RIAI Gold Medal Winner – Poustinia
Architects: Tom Maher and Kevin Bates
Location: Glencomeragh House, Co Tipperary
Set in a valley between the Coomeragh Mountains and Slievenamon this project’s refinement of making in a special place combines with its lean use of materials to create an architecture of memorable and elegant simplicity. Nestling on a hillside – offering a remarkable array of seasonal colour and scents enveloped by the rushing sounds of the waterfall and stream which is a tributary to the Suir – the scale and complexity of the Poustinia design is derived from its role as a hybrid of architecture and landscape which somehow succeeds in transcending both.
The name ‘Poustinia’ derives from an old Russian word which designates a small enclosed space set aside for meditation and silence. Meditation is integral to an increasing international culture of mindfulness and spirituality to which this project is devoted. Commissioned and administered by the Rosminian Order, its global impact is reflected in the visitor numbers from Europe, the US and Asia.

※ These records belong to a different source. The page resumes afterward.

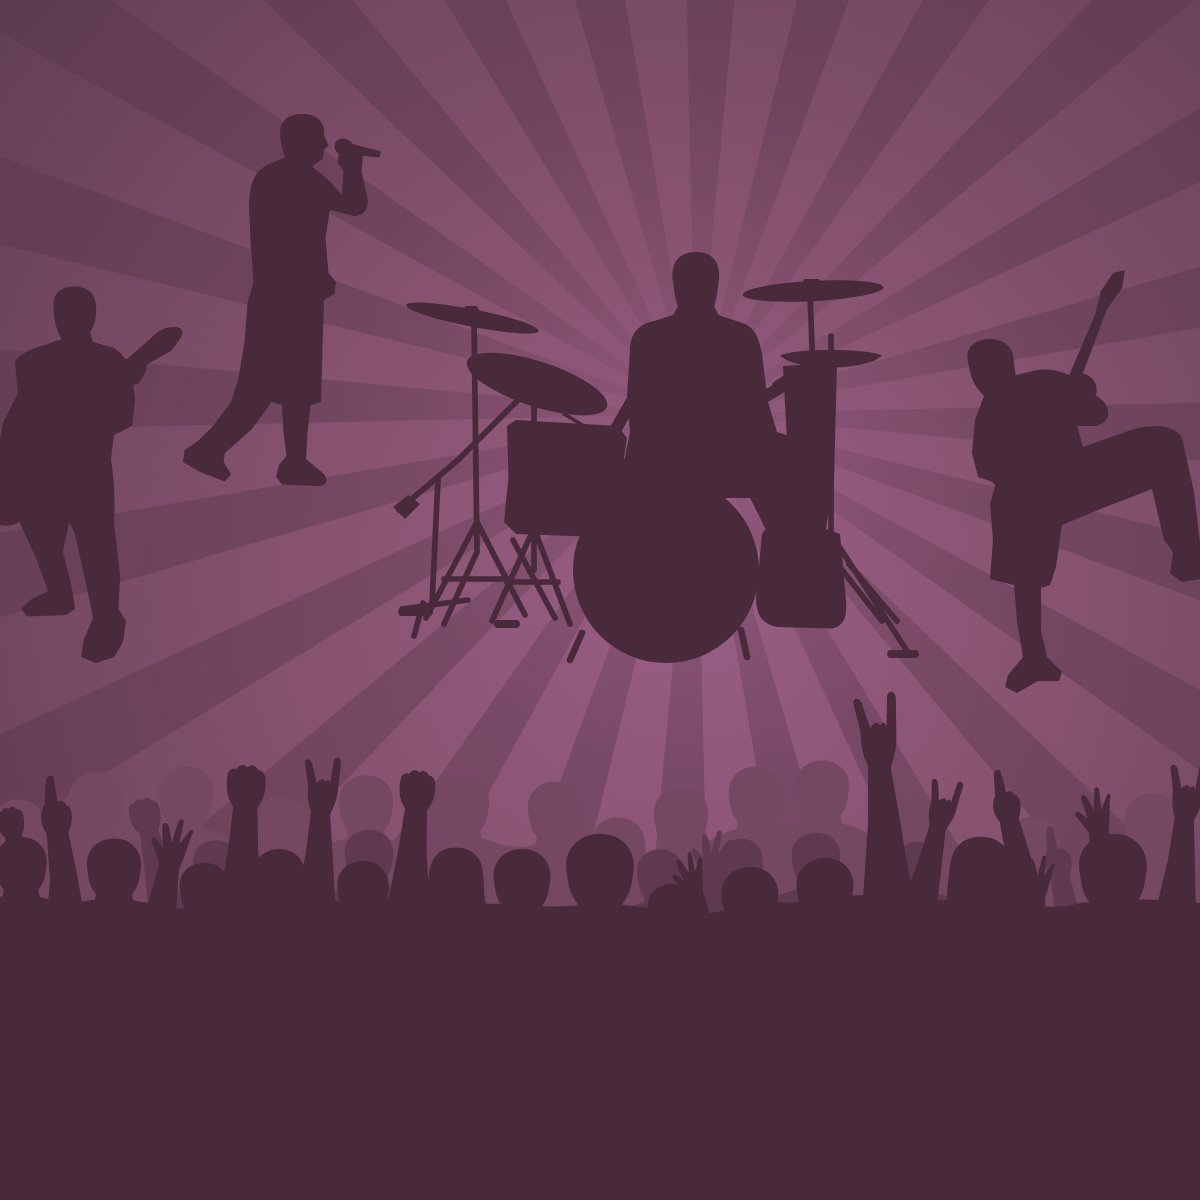
<!DOCTYPE html>
<html lang="en">
<head>
<meta charset="utf-8">
<title>Rock concert poster background</title>
<style>
:root{
  --glow:#9a5e85;
  --plum:#86526f;
  --edge:#603e54;
  --ray:#56344a;
  --ink:#482a3b;
  --crowd-back:#754861;
  --crowd-mid:#5f394f;
}
html,body{margin:0;padding:0;background:var(--ink);overflow:hidden}
.poster{display:block;width:1200px;height:1200px}
.silhouette{fill:var(--ink);stroke:none}
.rod{fill:none;stroke:var(--ink);stroke-linecap:round;stroke-linejoin:round}
.crowd-back{fill:var(--crowd-back)}
.crowd-mid{fill:var(--crowd-mid)}
.crowd-front{fill:var(--ink)}
</style>
</head>
<body>
<svg class="poster" viewBox="0 0 400 400" role="img" aria-label="Silhouettes of a rock band playing above a cheering crowd, with rays of light behind">
  <defs>
    <radialGradient id="stage-light" gradientUnits="userSpaceOnUse" cx="228" cy="195" r="310">
      <stop offset="0" stop-color="var(--glow)"/>
      <stop offset=".42" stop-color="var(--plum)"/>
      <stop offset="1" stop-color="var(--edge)"/>
    </radialGradient>
    <linearGradient id="ray-fade" gradientUnits="userSpaceOnUse" x1="0" y1="0" x2="0" y2="-330">
      <stop offset="0" stop-color="var(--ray)" stop-opacity="0"/>
      <stop offset=".2" stop-color="var(--ray)" stop-opacity=".24"/>
      <stop offset=".36" stop-color="var(--ray)" stop-opacity=".4"/>
      <stop offset="1" stop-color="var(--ray)" stop-opacity=".38"/>
    </linearGradient>
    <path id="ray" d="M0 0L-23-400H23Z" fill="url(#ray-fade)"/>
    <g id="ray-quarter">
      <use href="#ray" transform="rotate(2)"/><use href="#ray" transform="rotate(17)"/><use href="#ray" transform="rotate(32)"/>
      <use href="#ray" transform="rotate(47)"/><use href="#ray" transform="rotate(62)"/><use href="#ray" transform="rotate(77)"/>
    </g>
    <!-- head and shoulders; head centre at 0,0 -->
    <path id="fan" d="M-6 8C-8 6-8.500 3-9-1C-9.500-7-5-10.500 0-10.500C6-10.500 9.500-6 9-1C8.500 3 8 6 6 8L6.500 10.500C11 11.500 16 13 18 18L20 45H-20L-18 18C-16 13-11 11.500-6.500 10.500Z"/>
    <path id="fan-long-hair" d="M-7 9L-10 12C-10 6-9.500 2-9-2C-8-8-5-10.500 0-10.500C6-10.500 9-6 9-2C9.500 3 9 7 11 11L13 12C16 13 17 15 18 18L20 45H-20L-18 18C-16 13-11 12-7 9Z"/>
    <!-- raised hands; base of palm at 0,0 -->
    <path id="horns" d="M-4 2C-6-2-6-6-6-9L-8-18C-8-20-6-20-5-18L-2.500-10C-1-12 .5-12 1-10.500C2-12 3-11.500 3.200-10L4-20C5-22 7-21 7-19L6.500-7C6.500-3 5 0 4 3L6 18L10 50H-9L-5 20Z"/>
    <path id="fist" d="M-4 4C-6 2-7-2-6.500-6C-6.500-8-5-9-3.500-8.500C-3-10-1-10.500 0-9.200C1-10.500 3-10 3.500-8.500C5.500-8.500 6.500-6.500 6.300-4C6.500-1 5.500 2 4 4L5 18L9 46H-8L-5 18Z"/>
    <path id="pointing" d="M-4 3C-6.500-1-6-5-4-8L-3-17C-2-19 0-19 0-17L.8-8.500C2-9.500 3.500-8.500 4-7C6-6.500 6-3 5.500-1C5 1 4.500 2 4 3L6 18L9 46H-8L-4 20Z"/>
    <path id="open-hand" d="M-4 3L-9-5C-9-7-8-7-6-5L-4-3L-6-12C-5-14-4-13-3-11L-1-6L0-15C1-16 2-16 2-14L2-6L5-12C6-13 7-12 6-10L5-2L4 4L6 18L9 46H-8L-5 18Z"/>
  </defs>

  <g id="backdrop">
    <rect width="400" height="400" fill="url(#stage-light)"/>
    <g transform="translate(232 138)">
      <use href="#ray-quarter"/>
      <use href="#ray-quarter" transform="rotate(90)"/>
      <use href="#ray-quarter" transform="rotate(180)"/>
      <use href="#ray-quarter" transform="rotate(270)"/>
    </g>
  </g>

  <g id="guitarist-left" class="silhouette">
    <path d="M18 104C17 98 20 95.500 25 95.500C30 95.500 32.500 99 32 104C32 107 31 109 30 111L31 114L38 116C41 118 43 121 44 125L45 133L44 142L38 145L37 153C38 160 38.500 166 38 174L40 192L39.500 203L42 207L41 214L38 219L32 221L27 219L28 213L31 206L29 196L25 178L23 174L21 184L24 196L25 203L22 205L9 205.500L7 203L10 200L16 197L12 186L6 173L5 164L0 172V146L1 141L6 131L5 121C6 118 11 116 15 115L20.500 113C19 110 18 107 18 104Z"/>
    <path d="M0 151C5 147 9 149 13 149L43 123L42 120L50 113C53 110 55 109 58 109C61 109 61.500 110.500 60 113L57 117L48 122L46 124L18 152C19 158 17 164 12 169C8 174 4 176 0 175Z"/>
    <path d="M39 121L45 118.500C48 118 49.500 121 48.500 124L46 128L40 129Z"/>
  </g>

  <g id="singer" class="silhouette">
    <path d="M94 49C92 41 95 38 101 38C106 38 108.500 41 108 45L109.500 48.500L108 50L107.500 53L104 55.500L107 58C110 60 112 63 114 65L114.500 57L112.500 54L113 50.500L118 49.500L121 51.500L120.500 57L122.500 66C123 70 121 72 118 72L110 70L108.500 79L109.500 91L112 94L111.500 98L108 100L107.500 115L107 134L103.500 135L102.500 144L102 153L108 158C109.500 160 109 162 106 162L94 161.500L92 159L93 155L95.500 152L94.500 144L94 135L90.500 134L84 143L75 151L74.500 154L77 158L75 160.500L67 157.500L61 154L61.500 150L66 147L71 142L77 134L79.500 126L81.500 114L82.500 101L84.500 94L83.500 80L83 69C83 61 85 57 89 55L95 52.500Z"/>
    <path d="M111.500 48.500C112 45.500 116 45.500 117.500 48L127 50.500L126.500 52.500L117 51.500C115 53 111.500 51.500 111.500 48.500Z"/>
  </g>

  <g id="drummer-and-kit">
    <g class="silhouette">
      <path d="M224.500 95C223 88 226 84 232 84C238 84 240.500 88 239.500 94C239.200 97 238.800 100 238 102L239.500 105L247 107.500C252 109 253 113 254 118L256 134L259 144C267 146 271 151 272 157L274 179L279 200C280 205 278 208 272 207.500L258 208L254 205L260 199L256 178L250 166H215L208 154L210 144L209 132L210 117C210 111 213 108 218 107L224.500 105L226 102C225.200 100 224.800 98 224.500 95Z"/>
      <circle cx="222" cy="190" r="31"/>
      <path d="M169 142L172 140L206 142L209 146L207 159L209 164L206 176L201 179L172 178L168 174L169.500 159Z"/>
      <path d="M206 152L218 158L214 166L205 165Z"/>
      <path d="M261 122L279 121L278 160L275 178L264 178Z"/>
      <path d="M254 178C258 172 265 171 272 175L280 178L282 200C282.500 206 281 209 277 209.500L259 209C254 208 252 205 252 199Z"/>
      <ellipse cx="157.500" cy="106" rx="22.500" ry="2.900" transform="rotate(11 157.500 106)"/>
      <path d="M155 102L159 102L161 106H154Z"/>
      <ellipse cx="179" cy="128" rx="24.500" ry="7.500" transform="rotate(18 179 128)"/>
      <ellipse cx="271" cy="97" rx="23.500" ry="3.400" transform="rotate(-3 271 97)"/>
      <path d="M268 93L273 93L275 97H267Z"/>
      <path d="M260 118.500C264 116 290 116 294 118.500C291 121.500 283 122.500 277 122.500C271 122.500 263 121.500 260 118.500Z"/>
      <path d="M131 169L136 165L140 168L135 173Z"/>
    </g>
    <g class="rod" stroke-width="1.900">
      <path d="M158 106L159 184M159 174L142 206M159 174L175 205M159 184L148 208M148 193H170"/>
      <path d="M133 170L153 153L174 132"/>
      <path d="M146 160L144 201M134 203L156 200M141 201L138 212"/>
      <path d="M178 134V190M178 176L164 207M178 176L190 208M171 180L185 206M169 194H186"/>
      <path d="M270 98L274 200M277 112V184M277 178L303 218M276 184L294 207M283 188L299 207"/>
      <path d="M194 211L190 220M247 210L249 219" stroke-width="2.200"/>
      <path d="M252 134L262 128M211 133L203 147" stroke-width="4"/>
      <path d="M203 147L188 138M258 128L270 120" stroke-width="1.200"/>
      <path d="M134 204H143M166 208H172M297 218H305" stroke-width="2.600"/>
    </g>
  </g>

  <g id="guitarist-right" class="silhouette">
    <path d="M323 122C321 116 325 113 330 113C335 113 338 116 338 121L338.500 125L343 124C350 122 355 124 360 127L368 134C371 138 369 141 365 142L359 142L361 149L378 143C386 141 392 142 394 146L398 164L400 181V193L394 194L390 191L391 184L388 180L384 163L366 170L354 175L352 189L350 195L347 196L347 210L349 219L354 224L353 227L346 227L339 231L335 229L336 225L341 219L339 207L338 195L330 193L331 180L330 168L332 161L326 159L324 151L325 140L328 132C325 129 323.500 126 323 122Z"/>
    <path d="M329 156C328 150 333 145 338 146L345 142L356 126L365 105L367 97L371 91L375 90L374 96L369 103L360 127L351 146L353 153C350 160 344 159 340 163C334 165 330 162 329 156Z"/>
    <path d="M355 126L361 124.500C364 125 366 128 365.500 131L360 136Z"/>
  </g>

  <g id="crowd">
    <g class="crowd-back">
      <path d="M0 287C14 280 22 284 32 280C44 279 52 282 62 278C76 280 84 288 96 287C108 286 112 282 122 280C134 281 144 282 154 280C168 281 176 284 186 282C198 286 206 292 214 286C220 283 232 284 238 280C246 277 262 275 274 275C284 280 294 288 306 287C320 288 330 292 346 290C362 288 374 286 386 285L400 288V310H0Z"/>
      <use href="#fan" x="32" y="268"/><use href="#fan" x="62" y="266"/>
      <use href="#fan-long-hair" x="94" y="276"/><use href="#fan" x="122" y="269"/>
      <use href="#fan" x="154" y="269"/><use href="#fan" x="185" y="271"/>
      <use href="#fan-long-hair" x="206" y="283"/><use href="#fan" x="227" y="273"/>
      <use href="#fan" x="252" y="266"/><use href="#fan" x="274" y="264"/>
      <use href="#fan" x="305" y="277"/><use href="#fan-long-hair" x="344" y="283"/>
      <use href="#fan" x="384" y="275"/><use href="#fan" x="6" y="277"/>
    </g>
    <g class="crowd-mid">
      <use href="#open-hand" transform="translate(237 289) rotate(10) scale(.8)"/>
      <use href="#fist" transform="translate(49 274) rotate(-12) scale(.8)"/>
      <use href="#fan" transform="translate(123 286) scale(.9)"/>
      <use href="#fan" transform="translate(272 287) scale(.9)"/>
      <use href="#fan-long-hair" transform="translate(247 288) scale(.8)"/>
      <use href="#fan" transform="translate(72 289) scale(.85)"/>
      <use href="#fan" transform="translate(220 292) scale(.85)"/>
      <use href="#fan" transform="translate(306 289) scale(.8)"/>
      <use href="#pointing" transform="translate(353 290) rotate(-8) scale(.8)"/>
    </g>
    <g class="crowd-front">
      <path d="M0 299C6 297 14 300 22 302C28 299 46 299 52 302C62 305 68 300 78 299C88 301 100 300 110 300C122 302 130 298 142 300C152 300 164 302 172 301C182 303 190 302 200 301C212 302 220 303 232 305C242 304 252 300 264 301C274 300 286 297 296 299C308 301 318 300 328 299C340 301 350 304 360 301C372 300 384 299 400 301V400H0Z"/>
      <use href="#fan" transform="translate(7 289) scale(.95)"/>
      <use href="#fan" x="38" y="290"/>
      <use href="#fan" transform="translate(68 297) scale(.9)"/>
      <use href="#fan" transform="translate(93 293) scale(.95)"/>
      <use href="#fan" transform="translate(121 297) scale(.95)"/>
      <use href="#fan-long-hair" transform="translate(152 293)"/>
      <use href="#fan" transform="translate(174 294) scale(1.050)"/>
      <use href="#fan" transform="translate(200 291) scale(1.250)"/>
      <use href="#fan" transform="translate(224 304) scale(.9)"/>
      <use href="#fan" transform="translate(250 300) scale(1.050)"/>
      <use href="#fan" transform="translate(275 297) scale(1.050)"/>
      <use href="#fan-long-hair" transform="translate(327 291) scale(1.150)"/>
      <use href="#fan" transform="translate(371 291) scale(1.250)"/>
      <use href="#pointing" transform="translate(19 275) rotate(-4) scale(.9)"/>
      <use href="#open-hand" transform="translate(57 286) rotate(12) scale(.85)"/>
      <use href="#fist" transform="translate(82 265) rotate(3)"/>
      <use href="#horns" transform="translate(107 269) rotate(4) scale(.8)"/>
      <use href="#fist" transform="translate(139 266) rotate(5) scale(.92)"/>
      <use href="#horns" transform="translate(293 253) rotate(-3) scale(.95 1.050)"/>
      <use href="#horns" transform="translate(313 274) rotate(14) scale(.7)"/>
      <use href="#pointing" transform="translate(336 271) rotate(-10) scale(.8)"/>
      <use href="#open-hand" transform="translate(366 275) rotate(-6) scale(.8)"/>
      <use href="#horns" transform="translate(395 271) rotate(6) scale(.8)"/>
      <use href="#open-hand" transform="translate(346 296) rotate(8) scale(.7)"/>
      <use href="#open-hand" transform="translate(231 295) rotate(-10) scale(.7)"/>
      <use href="#fist" transform="translate(4 276) rotate(-10) scale(.7)"/>
    </g>
  </g>
</svg>
</body>
</html>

Close to mature broad leaf trees, Poustinia is impeccably detailed and built. Every element is exquisitely considered. The rooms cantilevered off the hillside make the lightest of footprints. The cranked plan configuration with bespoke furniture and floors of local limestone entrap smooth plastered internal space to overlook a wider strikingly contrasting land scape. External walls and roofs fuse in a composition of alternating rough sawn douglas fir and smooth sawn larch strips. The contrasts of this wonderfully enigmatic project are resolved in ways which evoke its very spirit. Contradictions are synthesised in a clear and simple idea, suggesting a conjunction of the temporal and the transcendent.
Highly Commended – Áras Chill Dara (Kildare County Offices)

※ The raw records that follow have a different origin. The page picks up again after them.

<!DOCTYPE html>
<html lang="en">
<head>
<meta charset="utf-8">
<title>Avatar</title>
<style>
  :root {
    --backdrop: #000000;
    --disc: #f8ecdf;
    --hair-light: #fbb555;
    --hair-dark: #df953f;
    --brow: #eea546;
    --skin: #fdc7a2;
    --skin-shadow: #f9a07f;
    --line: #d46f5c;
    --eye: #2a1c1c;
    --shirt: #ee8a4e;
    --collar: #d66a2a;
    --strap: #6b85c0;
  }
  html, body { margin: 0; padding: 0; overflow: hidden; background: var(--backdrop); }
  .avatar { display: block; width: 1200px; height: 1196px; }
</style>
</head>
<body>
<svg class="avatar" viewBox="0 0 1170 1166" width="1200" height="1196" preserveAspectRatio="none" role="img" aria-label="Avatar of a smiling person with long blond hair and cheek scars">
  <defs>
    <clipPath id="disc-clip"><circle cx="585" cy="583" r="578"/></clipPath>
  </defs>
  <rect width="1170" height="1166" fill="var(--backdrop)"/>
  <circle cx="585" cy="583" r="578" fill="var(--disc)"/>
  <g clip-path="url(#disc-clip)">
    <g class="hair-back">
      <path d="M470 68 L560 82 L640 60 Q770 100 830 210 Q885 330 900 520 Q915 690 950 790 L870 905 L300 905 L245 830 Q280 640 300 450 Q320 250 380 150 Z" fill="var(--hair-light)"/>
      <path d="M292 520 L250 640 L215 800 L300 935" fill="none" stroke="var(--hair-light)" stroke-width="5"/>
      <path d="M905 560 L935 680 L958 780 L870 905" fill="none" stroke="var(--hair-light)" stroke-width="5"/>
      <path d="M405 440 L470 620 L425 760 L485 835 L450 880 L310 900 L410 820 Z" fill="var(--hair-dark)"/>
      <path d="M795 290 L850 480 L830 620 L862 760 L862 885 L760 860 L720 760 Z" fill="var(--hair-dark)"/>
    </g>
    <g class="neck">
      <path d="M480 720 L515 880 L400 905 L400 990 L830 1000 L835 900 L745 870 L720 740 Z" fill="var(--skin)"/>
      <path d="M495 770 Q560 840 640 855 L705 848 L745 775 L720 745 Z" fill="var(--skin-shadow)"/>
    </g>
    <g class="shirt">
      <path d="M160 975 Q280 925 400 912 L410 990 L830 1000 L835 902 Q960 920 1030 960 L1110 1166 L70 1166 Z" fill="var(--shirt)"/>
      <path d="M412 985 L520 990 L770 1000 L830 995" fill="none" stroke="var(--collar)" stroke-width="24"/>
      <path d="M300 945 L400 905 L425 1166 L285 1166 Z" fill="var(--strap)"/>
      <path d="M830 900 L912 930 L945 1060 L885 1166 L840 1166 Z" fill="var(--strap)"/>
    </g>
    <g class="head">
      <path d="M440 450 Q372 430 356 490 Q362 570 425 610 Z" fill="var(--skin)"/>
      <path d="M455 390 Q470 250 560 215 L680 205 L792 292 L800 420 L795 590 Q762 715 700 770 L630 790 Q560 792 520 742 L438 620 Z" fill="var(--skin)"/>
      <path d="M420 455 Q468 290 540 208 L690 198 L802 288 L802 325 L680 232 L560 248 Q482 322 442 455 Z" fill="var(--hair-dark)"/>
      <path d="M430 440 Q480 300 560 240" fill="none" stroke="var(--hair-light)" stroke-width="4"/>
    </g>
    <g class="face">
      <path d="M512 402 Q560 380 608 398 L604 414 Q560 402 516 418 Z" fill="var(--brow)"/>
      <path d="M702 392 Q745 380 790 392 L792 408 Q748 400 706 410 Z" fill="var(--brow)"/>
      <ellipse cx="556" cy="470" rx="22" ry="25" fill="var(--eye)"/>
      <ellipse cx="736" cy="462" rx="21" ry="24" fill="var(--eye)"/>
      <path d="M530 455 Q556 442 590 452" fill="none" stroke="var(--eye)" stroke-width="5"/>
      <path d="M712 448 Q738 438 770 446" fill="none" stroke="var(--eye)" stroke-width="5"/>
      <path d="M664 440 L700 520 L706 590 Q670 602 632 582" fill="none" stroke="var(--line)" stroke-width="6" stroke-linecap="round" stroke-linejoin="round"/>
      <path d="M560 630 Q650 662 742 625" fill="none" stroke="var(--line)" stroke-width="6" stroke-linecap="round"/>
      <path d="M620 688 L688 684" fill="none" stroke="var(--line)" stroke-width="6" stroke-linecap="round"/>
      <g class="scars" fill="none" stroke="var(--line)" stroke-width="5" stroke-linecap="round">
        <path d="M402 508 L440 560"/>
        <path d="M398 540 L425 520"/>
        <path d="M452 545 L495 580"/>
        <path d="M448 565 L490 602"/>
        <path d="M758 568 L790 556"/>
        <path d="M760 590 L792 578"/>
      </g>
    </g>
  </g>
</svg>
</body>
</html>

Architects: heneghan peng architects in association with Arthur Gibney & Partners
Location: Naas, County Kildare
The reinterpretation of Local Government administration in the context of contemporary democracy has resulted in an elegantly detailed, bold form and architectural expression commensurate with the transparent and accountable spirit of our times. The building courageously distinguishes itself in the provision of 21st century solutions to transform the work place and, in doing so, undoubtedly facilitates delivery of services. Organisation of discrete departments within the overall effectively gives substance to ‘the whole being equal to the sum of the parts’ with interconnectivity provided by beautifully designed ramps in a well-crafted and pleasing circulation hub.
Highly Commended – Lewis Glucksman Gallery, University College Cork
Architects: O’Donnell + Tuomey Architects
Location: UCC, Cork
Standing aloft in woodland on UCC’s campus, a timber perch set above the lawn entered from below as one would a tree house, the Glucksman Gallery takes a radical interpretation of contemporary gallery design, insisting on the importance of location and space, and eschewing the arguable blandness of the neutral white box. The quality of this beautifully crafted building is its very particularisation of site and programme and their architectural resolution. As a venue it produces engaged responses from those curating, reinforcing that place and space are inseparable from the occasion of the appreciation of art – a most memorable addition to University and City.
Highly Commended – SAP Building, Galway
Architects: Bucholz McEvoy Architects
This building is a typological response to the architectural problem of designing an intensively occupied ‘call centre’ in a featureless urban location. Working across different time-zones, it is occupied 18 hours a day. The creation of an energised flexible workplace together with environmental sustainability were primary design challenges. The architecture addresses these demands admirably raising practical problems to the level of tectonic delight. The architectural language fuses the functional and environmental in an expression enriched by passive techniques and natural materials. The building atmosphere is inspiring and humane communicating a strong sense of architecture’s role as a powerful agency of social betterment.